David Evanson and Oliver Pursche
Forbes.com, Fall, 2013
Don’t look now, but European banks are trading at two-year highs and could post significant further gains in years to come. These bank shares have been beaten up, and unlike their U.S. counterparts, who have rallied sharply in the past two years, European banks have yet to fully recover.
Most importantly, the overall environment for these banks, as well as their “internal” health has greatly improved.
From a macro basis, Europe has exited recession, unemployment although still high, is dropping; and the regulatory environment is also becoming friendlier (European parliament recently amended some rules relating to capital ratios, treatment of assets, etc.).
Five To Consider Now
The five largest banks in Europe in my view, represent a great investment opportunity for aggressive investors.
Deutsche Bank, UBS, Societe General (EPA:GLE), Credit Suisse Group (CS) and BNP (EPA:BNP) are all still trading significantly below their pre-crisis levels, and all have gone through significant deleveraging and as a result of this and other factors, now have higher capital ratios than previously thought and then needed.

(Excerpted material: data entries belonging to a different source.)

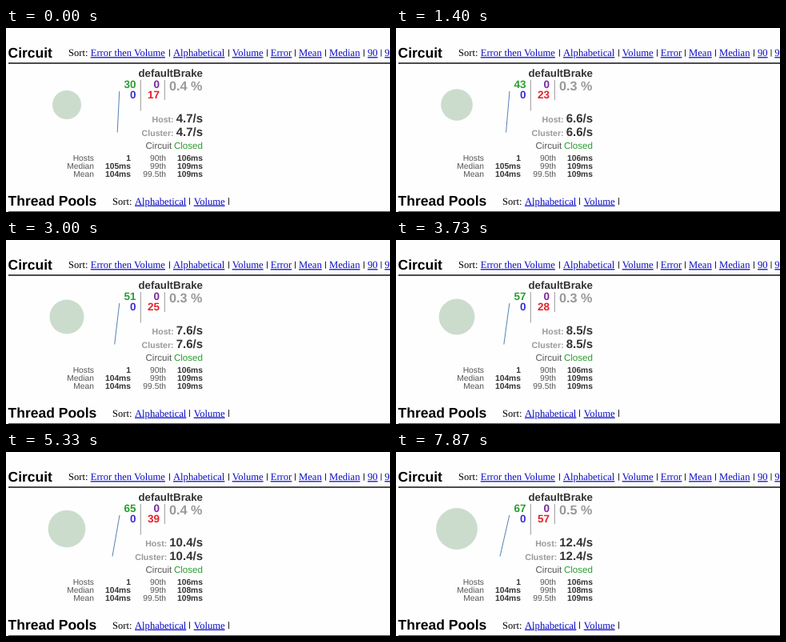
Recreate the animation shown at these times as an HTML page. Size 480 by 230 pixels, loop 8 s.

```html
<!DOCTYPE html>
<html>
<head>
<meta charset="utf-8">
<title>Circuit dashboard</title>
<style>
html, body { margin: 0; width: 100%; height: 100%; overflow: hidden; background: #fefefe; }
svg { display: block; width: 480px; height: 230px; }
text {
  font-family: "Liberation Sans", Arial, sans-serif;
  fill: #333;
  white-space: pre;
  text-rendering: geometricPrecision;
}
.b { font-weight: bold; }
.end { text-anchor: end; }
.head { font-size: 17.5px; font-weight: bold; fill: #000; }
.sort { font: 12.6px "Liberation Serif", "Times New Roman", serif; fill: #000; }
.link { fill: #0a0ac4; text-decoration: underline; }
.count { font-size: 13.5px; }
.small { font-size: 10.3px; }
.thin { fill: #555; }
.key { font-size: 10.6px; }
.rate { font-size: 15px; }
.gray { fill: #999; }
</style>
</head>
<body>
<svg id="stage" viewBox="0 0 480 230" xmlns="http://www.w3.org/2000/svg"></svg>
<script>
const stage = document.getElementById("stage");
const LOOP = 8000, TICK = 1000, LEAD = 870;
const GREEN = "#2a9d2f";

// One entry per poll
const success = [30, 37, 43, 51, 57, 61, 65, 66, 67];
const failed = [17, 20, 23, 25, 28, 34, 39, 48, 57];
const percent = [4, 3, 3, 3, 3, 4, 4, 4, 5];
const radius = [18, 19, 20, 21.5, 22.4, 23, 23.7, 24.9, 25.9];

function add(tag, attrs, parent = stage) {
  const node = document.createElementNS("http://www.w3.org/2000/svg", tag);
  for (const key in attrs) node.setAttribute(key, attrs[key]);
  parent.appendChild(node);
  return node;
}

function label(x, y, cls, str, fill) {
  const node = add("text", { x, y, class: cls });
  node.textContent = str;
  if (fill) node.style.fill = fill;
  return node;
}

function rule(x1, y1, x2, y2, stroke, width) {
  return add("line", { x1, y1, x2, y2, stroke, "stroke-width": width });
}

function sortRow(y, start, links, pipes) {
  label(start, y, "sort", "Sort:");
  for (const [x, name] of links) label(x, y, "sort link", name);
  for (const x of pipes) rule(x, y - 8.5, x, y + 0.5, "#222", 1);
}

label(2.5, 36.7, "head", "Circuit");
sortRow(35.2, 78, [[105.7, "Error then Volume"], [209, "Alphabetical"], [282.7, "Volume"],
  [330.7, "Error"], [366, "Mean"], [404, "Median"], [452, "90"], [473.3, "99"]],
  [204.5, 278.5, 326.5, 361.5, 399.5, 447.5, 469]);
rule(3, 44, 480, 44, "#111", 1.5);

label(2.5, 222.4, "head", "Thread Pools");
sortRow(220.6, 133, [[161, "Alphabetical"], [234.7, "Volume"]], [229.5, 278.5]);
rule(3, 230, 480, 230, "#111", 1.7);

const disc = add("circle", { cx: 76, cy: 96, fill: "#cbdccc" });
const spark = rule(142, 79, 139, 130.5, "#5581b4", 1);

label(246, 61, "b end", "defaultBrake").style.fontSize = "13.3px";
const okCount = label(162.5, 75, "b end count", "", GREEN);
label(162.5, 88, "b end count", "0", "#3a30cf");
label(192, 75, "b end count", "0", "#7a2b9c");
const badCount = label(192, 88, "b end count", "", "#e3202c");
rule(168.3, 65, 168.3, 103.5, "#999", 1);
rule(198.3, 65, 198.3, 90, "#999", 1);
const share = label(245.3, 77.5, "b end gray", "");
share.style.fontSize = "16.2px";

function rateRow(y, name) {
  const row = label(246, y, "b end", "");
  const key = add("tspan", { class: "key gray" }, row);
  key.textContent = name;
  return add("tspan", { class: "rate", dx: 3 }, row);
}
const rates = [rateRow(118.2, "Host:"), rateRow(135.2, "Cluster:")];

label(207.3, 150.7, "end thin", "Circuit").style.fontSize = "11.6px";
label(246, 150.7, "end", "Closed", GREEN).style.fontSize = "11.6px";

const cells = [
  ["Hosts", "1", "90th", "106ms"],
  ["Median", "", "99th", ""],
  ["Mean", "104ms", "99.5th", "109ms"]
].map((row, i) => row.map((str, j) =>
  label([110, 156, 200, 246][j], 166 + i * 9.8, "small end " + (j % 2 ? "b" : "thin"), str)));
const median = cells[1][1], p99 = cells[1][3];

const ease = u => u < 0.5 ? 4 * u ** 3 : 1 - 4 * (1 - u) ** 3;

function set(node, str) {
  if (node.textContent !== str) node.textContent = str;
}

function draw(t) {
  const clock = (t + LEAD) / TICK;
  const k = Math.floor(clock), phase = clock - k;

  set(okCount, String(success[k]));
  set(badCount, String(failed[k]));
  set(share, "0." + percent[k] + " %");
  const rate = ((success[k] + failed[k]) / 10).toFixed(1) + "/s";
  for (const node of rates) set(node, rate);
  set(median, k < 3 ? "105ms" : "104ms");
  set(p99, k < 5 ? "109ms" : "108ms");

  const from = radius[Math.max(0, k - 1)];
  disc.setAttribute("r", from + (radius[k] - from) * ease(Math.min(1, phase / 0.4)));

  // The trace slides left as new samples arrive
  spark.setAttribute("x1", 142.1 - 0.4 * phase);
  spark.setAttribute("x2", 139.2 - 1.17 * t / 1000);
}

const begin = performance.now();
function frame() {
  draw((performance.now() - begin) % LOOP);
  requestAnimationFrame(frame);
}
frame();
</script>
</body>
</html>
```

Here’s why each shows potential.
Deutsche Bank: Aggressive deleveraging should help lift margins by some 3%, making shares as much as 40% undervalued compared to major U.S. banks.
UBS: The core business is improving, as is investment banking. Higher revenue expectations make shares as much as 35% undervalued compared to major U.S. banks.
Credit Suisse Group: The second largest Swiss bank has the highest excess capital of the five large banks mentioned, this has not been reflected in its share price. According to Barclay’s Capital, shares could double in the next few years.
Societe General: The bank could be the largest beneficiary of the recent parliamentary rule changes relating to the treatment of capital. More favorable treatment of capital will allow the bank to increase various activities that could increase revenues substantially.
BNP: Beleaguered and beaten, this is a pure value play as shares are trading near book value when accounting for increased capital.
Investing in these banks isn’t for the faint of heart or risk averse investors. But, if you’re looking for a long-term aggressive capital appreciation play, European Banks may be the opportunity of a lifetime.
Disclosure: The author and/or his firm may hold positions in all stocks mentioned.